Anthology Recordings Dusts Off the Early Stuff
Anthology Recordings for the digital age
By Audra Schroeder,
4:26PM, Tue. Feb. 20, 2007
After rewatching Revisiting Father & the Source Family, a bizarre documentary about Father Yod (formerly known as Jim Baker), a Sixties counterculture free spirit, health-food entrepreneur, and Jesus-look-alike who preached vegetarianism and orgasm-free sex to his myriad followers, I felt a little dizzy, and not just because it's two-and-a-half hours long. Actually, the most interesting part was that Father Yod had a band with several of his disciples. More interesting, their psychedelic jams were actually good. Sadly, Yod died hang-gliding in 1975 while trying to fly near the sun like Icarus. So there's that.
Thank Yod for Anthology Recordings.
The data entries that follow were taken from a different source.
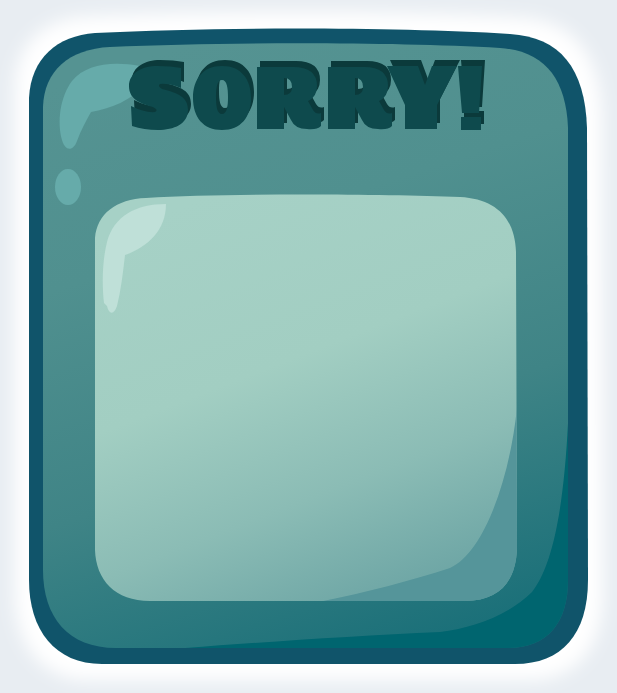
<!DOCTYPE html>
<html lang="en">
<head>
<meta charset="utf-8">
<title>Sorry! panel</title>
<style>
:root {
  --page: #e8edf2;
  --glow: #ffffff;
  --frame: #10546a;
  --deep: #00656f;
  --gloss: #66abaa;
  --window-shade: #55959a;
  --window-gloss: #bfe0d8;
  --letter: #0e4a4d;
  --letter-edge: #0b3a3b;
}
html, body { margin: 0; overflow: hidden; background: var(--page); }
.panel { display: block; width: 617px; height: 693px; }
.glow { fill: var(--glow); filter: url(#soften); }
.frame { fill: var(--frame); }
.deep { fill: var(--deep); }
.gloss { fill: var(--gloss); }
.window-shade { fill: var(--window-shade); }
.window-gloss { fill: var(--window-gloss); }
.letter { fill: var(--letter); }
.letter-edge { fill: var(--letter-edge); }
</style>
</head>
<body>
<svg class="panel" viewBox="0 0 617 693" role="img" aria-label="Glossy teal game panel titled SORRY! with an empty window">
  <defs>
    <filter id="soften" x="-10%" y="-10%" width="120%" height="120%"><feGaussianBlur stdDeviation="8"/></filter>
    <linearGradient id="face-tone" gradientUnits="userSpaceOnUse" x1="200" y1="40" x2="400" y2="650">
      <stop offset="0" stop-color="#559392"/>
      <stop offset=".3" stop-color="#50908f"/>
      <stop offset=".65" stop-color="#3f8486"/>
      <stop offset="1" stop-color="#1b7079"/>
    </linearGradient>
    <linearGradient id="window-tone" gradientUnits="userSpaceOnUse" x1="210" y1="195" x2="375" y2="620">
      <stop offset="0" stop-color="#a6d1c6"/>
      <stop offset=".4" stop-color="#a2cec2"/>
      <stop offset=".7" stop-color="#8bbcb5"/>
      <stop offset="1" stop-color="#6aa3a3"/>
    </linearGradient>
    <path id="frame-shape" d="M95 33C220 27 390 27 510 34C560 37 585 68 587 128L588 580C588 634 562 664 515 664H102C55 664 29 630 29 580V98C31 58 57 36 95 33Z"/>
    <path id="face-shape" d="M110 47C230 42 390 42 500 48C544 51 566 78 568 128V580C568 622 548 648 508 648H116C68 648 43 617 43 570V107C44 71 69 49 110 47Z"/>
    <path id="window-shape" d="M146 198C230 193 380 194 460 197C497 199 515 219 516 252L517 548C516 582 499 601 465 601H150C115 601 96 580 95 550V238C97 214 116 199 146 198Z"/>
    <clipPath id="face-clip"><use href="#face-shape"/></clipPath>
    <clipPath id="window-clip"><use href="#window-shape"/></clipPath>
    <path id="letter-r" d="M0 67H36Q60 67 60 86Q60 97 51 101L56 110Q59 115 64 113V126Q60 130 50 129Q38 129 34 120L27 107V129H0ZM27 78V95Q35 95 35 87Q35 78 27 78Z" fill-rule="evenodd"/>
    <g id="sorry">
      <path d="M181 68V88Q168 83 160 84Q157 86 162 89C178 93 188 97 188 110C188 124 174 130 158 130Q144 130 132 126L131 106Q145 113 155 112Q159 110 153 107C138 103 129 98 129 86C129 73 142 66 157 66Q171 66 181 68Z"/>
      <path fill-rule="evenodd" d="M222 66C241 66 251 79 251 98C251 117 241 130 222 130C203 130 193 117 193 98C193 79 203 66 222 66ZM222 80C217 80 216 88 216 97C216 106 217 114 222 114C227 114 228 106 228 97C228 88 227 80 222 80Z"/>
      <use href="#letter-r" x="257"/>
      <use href="#letter-r" x="328"/>
      <path d="M387 66H418L425 85L432 66H457L437 105V129H405V105Z"/>
      <path d="M458 66H482L479 113H462ZM461 117H481V130H461Z"/>
    </g>
  </defs>

  <use class="glow" href="#frame-shape" transform="translate(-16 -18) scale(1.053 1.052)"/>
  <use class="frame" href="#frame-shape"/>
  <use href="#face-shape" fill="url(#face-tone)"/>
  <path class="deep" clip-path="url(#face-clip)" d="M570 350C569 470 559 558 532 592C505 618 470 628 440 632C350 636 250 643 172 649H570Z"/>

  <g class="gloss">
    <path d="M140 66C112 61 86 64 72 81C60 97 57 122 62 140C65 151 73 152 77 141C81 130 86 121 91 112C110 109 132 100 146 84Z"/>
    <ellipse cx="68" cy="187" rx="13" ry="18"/>
  </g>

  <g role="img" aria-label="SORRY!">
    <use class="letter-edge" href="#sorry" x="3" y="-6"/>
    <use class="letter" href="#sorry"/>
  </g>

  <use href="#window-shape" fill="url(#window-tone)"/>
  <path class="window-shade" clip-path="url(#window-clip)" d="M518 395C514 460 489 550 450 568C410 581 360 594 318 602H518Z"/>
  <path class="window-gloss" d="M166 204C136 204 114 216 107 242C102 262 102 286 104 303L107 306C109 315 114 315 117 306C121 290 123 272 125 255C148 247 166 230 166 204Z"/>
</svg>
</body>
</html>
The all-digital reissue label, founded by Keith Abrahamsson (who also does A&R for Kemado Records, home to local boys the Sword), debuted online last fall and is another avenue for discerning, crate-digging music geeks in search acid-fried mindfucks, at a reasonable price. There's ol' Father Yod's band, Ya Ho Wha 13, and their improvisational four-song hippie jam, Penetration: An Aquarian Symphony, a truly religious experience of ungodly bellows, drumming, and droning guitar riffage. Whatever they were dropping, it's worth picking up.
Anthology has a lot more up its sleeve: It's home to Sir Lord Baltimore's 1970 Hawkwind-esque metal dish Kingdom Come, psych-dub pioneers African Head Charge, Swedish cosmonauts Pärson Sound, San Francisco's seminal Fifty Foot Hose, Gorilla Biscuits offshoot Moondog, and krautrockers My Solid Ground, among other excellent finds. Dig it.